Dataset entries
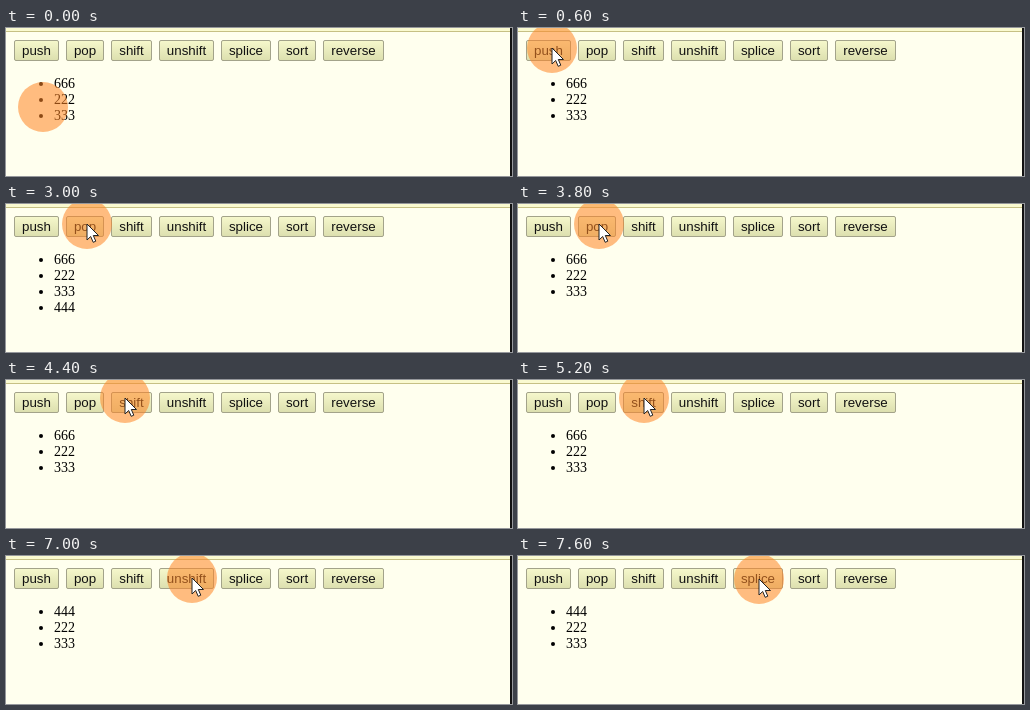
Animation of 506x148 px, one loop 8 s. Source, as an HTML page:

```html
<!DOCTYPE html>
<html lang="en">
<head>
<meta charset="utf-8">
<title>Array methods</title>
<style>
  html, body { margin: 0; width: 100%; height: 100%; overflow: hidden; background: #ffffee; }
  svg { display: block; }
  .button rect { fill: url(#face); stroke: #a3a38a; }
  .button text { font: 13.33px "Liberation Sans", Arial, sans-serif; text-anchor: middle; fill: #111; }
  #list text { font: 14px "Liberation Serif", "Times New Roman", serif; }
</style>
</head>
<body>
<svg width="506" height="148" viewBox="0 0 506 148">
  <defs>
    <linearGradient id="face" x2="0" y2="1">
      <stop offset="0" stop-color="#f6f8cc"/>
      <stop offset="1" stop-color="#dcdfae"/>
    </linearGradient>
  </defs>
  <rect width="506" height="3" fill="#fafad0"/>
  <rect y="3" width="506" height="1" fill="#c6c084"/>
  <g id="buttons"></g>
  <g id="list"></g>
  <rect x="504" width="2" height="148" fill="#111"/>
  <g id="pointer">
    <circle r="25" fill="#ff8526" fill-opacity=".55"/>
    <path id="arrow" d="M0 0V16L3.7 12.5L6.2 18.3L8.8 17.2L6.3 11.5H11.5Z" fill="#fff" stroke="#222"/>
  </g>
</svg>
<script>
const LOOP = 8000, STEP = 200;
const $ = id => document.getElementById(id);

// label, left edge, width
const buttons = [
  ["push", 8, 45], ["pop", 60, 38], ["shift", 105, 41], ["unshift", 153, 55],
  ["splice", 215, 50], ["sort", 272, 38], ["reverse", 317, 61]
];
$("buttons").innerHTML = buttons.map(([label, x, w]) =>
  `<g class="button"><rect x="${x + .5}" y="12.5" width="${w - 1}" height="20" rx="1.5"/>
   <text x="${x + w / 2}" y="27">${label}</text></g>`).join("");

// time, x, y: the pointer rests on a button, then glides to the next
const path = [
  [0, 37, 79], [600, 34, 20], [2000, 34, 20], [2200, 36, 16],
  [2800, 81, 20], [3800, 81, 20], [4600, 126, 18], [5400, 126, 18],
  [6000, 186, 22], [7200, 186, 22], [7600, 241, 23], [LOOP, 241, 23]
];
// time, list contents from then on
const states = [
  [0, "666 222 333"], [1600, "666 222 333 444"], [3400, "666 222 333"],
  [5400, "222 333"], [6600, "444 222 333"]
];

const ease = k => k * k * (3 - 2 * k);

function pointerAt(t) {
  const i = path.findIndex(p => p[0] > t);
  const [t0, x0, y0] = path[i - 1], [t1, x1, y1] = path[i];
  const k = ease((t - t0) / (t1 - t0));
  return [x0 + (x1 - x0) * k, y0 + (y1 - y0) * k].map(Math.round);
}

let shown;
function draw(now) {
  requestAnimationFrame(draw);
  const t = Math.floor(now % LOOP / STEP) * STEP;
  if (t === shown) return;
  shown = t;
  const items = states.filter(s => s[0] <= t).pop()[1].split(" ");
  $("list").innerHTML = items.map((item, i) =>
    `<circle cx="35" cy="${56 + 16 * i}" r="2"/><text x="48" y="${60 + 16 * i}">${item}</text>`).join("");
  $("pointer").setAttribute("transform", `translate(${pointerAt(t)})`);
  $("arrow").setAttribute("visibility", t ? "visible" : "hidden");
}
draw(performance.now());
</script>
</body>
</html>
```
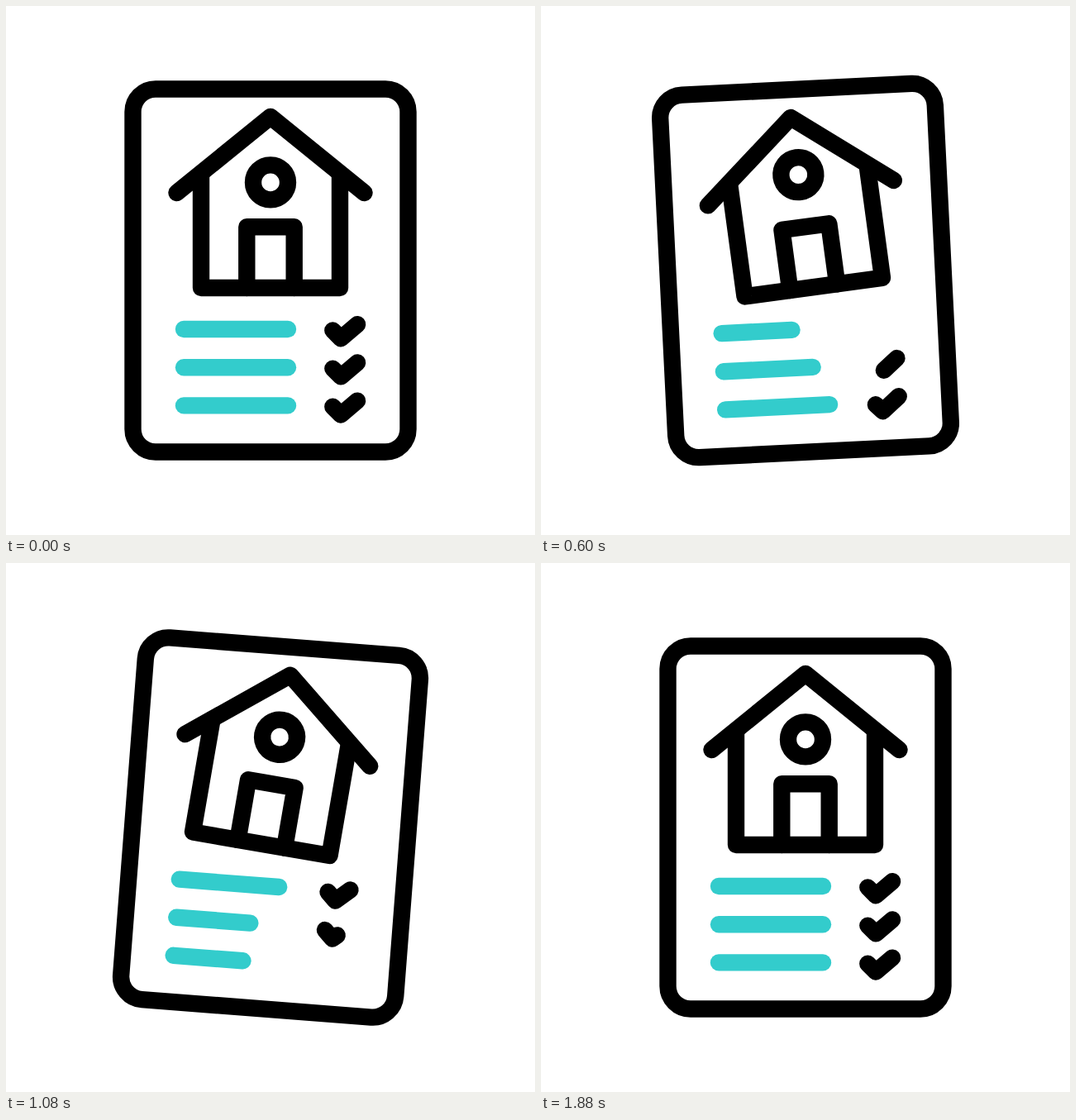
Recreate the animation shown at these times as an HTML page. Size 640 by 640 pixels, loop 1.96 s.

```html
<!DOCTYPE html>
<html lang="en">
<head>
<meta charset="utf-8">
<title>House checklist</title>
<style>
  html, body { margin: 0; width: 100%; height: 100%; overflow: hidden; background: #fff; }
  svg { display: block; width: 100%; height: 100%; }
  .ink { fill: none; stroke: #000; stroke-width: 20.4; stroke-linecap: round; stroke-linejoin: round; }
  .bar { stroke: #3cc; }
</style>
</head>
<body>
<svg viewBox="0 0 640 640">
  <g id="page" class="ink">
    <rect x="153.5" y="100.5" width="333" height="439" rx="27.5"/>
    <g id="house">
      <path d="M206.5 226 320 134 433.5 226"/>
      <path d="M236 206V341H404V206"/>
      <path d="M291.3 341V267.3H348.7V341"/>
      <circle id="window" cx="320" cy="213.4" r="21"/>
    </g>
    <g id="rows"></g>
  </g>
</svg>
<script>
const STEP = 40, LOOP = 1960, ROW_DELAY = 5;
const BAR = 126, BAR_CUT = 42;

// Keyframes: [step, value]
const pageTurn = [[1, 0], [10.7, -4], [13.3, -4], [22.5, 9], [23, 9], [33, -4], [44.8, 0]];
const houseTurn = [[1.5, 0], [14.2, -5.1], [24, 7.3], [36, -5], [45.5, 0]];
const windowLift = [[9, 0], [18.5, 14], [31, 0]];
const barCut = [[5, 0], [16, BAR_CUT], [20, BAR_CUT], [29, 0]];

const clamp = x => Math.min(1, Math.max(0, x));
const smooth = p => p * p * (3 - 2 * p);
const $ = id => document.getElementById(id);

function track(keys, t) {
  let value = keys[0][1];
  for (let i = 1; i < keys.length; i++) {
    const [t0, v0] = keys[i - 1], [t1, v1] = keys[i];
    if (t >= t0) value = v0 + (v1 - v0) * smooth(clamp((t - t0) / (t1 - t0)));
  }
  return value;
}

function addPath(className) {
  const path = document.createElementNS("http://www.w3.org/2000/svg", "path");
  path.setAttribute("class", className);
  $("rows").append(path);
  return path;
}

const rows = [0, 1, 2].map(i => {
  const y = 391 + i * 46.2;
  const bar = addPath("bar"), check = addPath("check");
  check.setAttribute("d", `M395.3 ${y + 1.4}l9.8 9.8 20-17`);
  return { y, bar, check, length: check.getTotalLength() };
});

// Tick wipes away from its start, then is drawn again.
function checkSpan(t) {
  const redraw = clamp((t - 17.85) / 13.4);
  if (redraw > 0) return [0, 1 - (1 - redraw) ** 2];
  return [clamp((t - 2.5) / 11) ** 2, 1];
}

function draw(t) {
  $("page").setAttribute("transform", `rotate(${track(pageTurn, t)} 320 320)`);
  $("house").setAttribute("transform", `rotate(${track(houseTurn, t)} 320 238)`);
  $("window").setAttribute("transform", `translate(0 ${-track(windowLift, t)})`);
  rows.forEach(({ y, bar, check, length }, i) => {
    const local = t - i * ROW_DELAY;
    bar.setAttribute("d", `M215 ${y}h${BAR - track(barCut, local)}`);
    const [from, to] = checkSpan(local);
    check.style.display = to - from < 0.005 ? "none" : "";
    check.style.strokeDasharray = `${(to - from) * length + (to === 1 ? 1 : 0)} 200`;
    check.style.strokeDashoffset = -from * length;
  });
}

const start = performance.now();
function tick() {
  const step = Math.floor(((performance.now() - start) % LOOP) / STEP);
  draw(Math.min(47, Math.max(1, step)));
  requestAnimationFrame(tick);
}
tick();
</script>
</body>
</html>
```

WHAT YOU WILL DO ::
Scan the entries above and show each line that contains the word "stop".

ANSWER BELOW ::
      <stop offset="0" stop-color="#f6f8cc"/>
      <stop offset="1" stop-color="#dcdfae"/>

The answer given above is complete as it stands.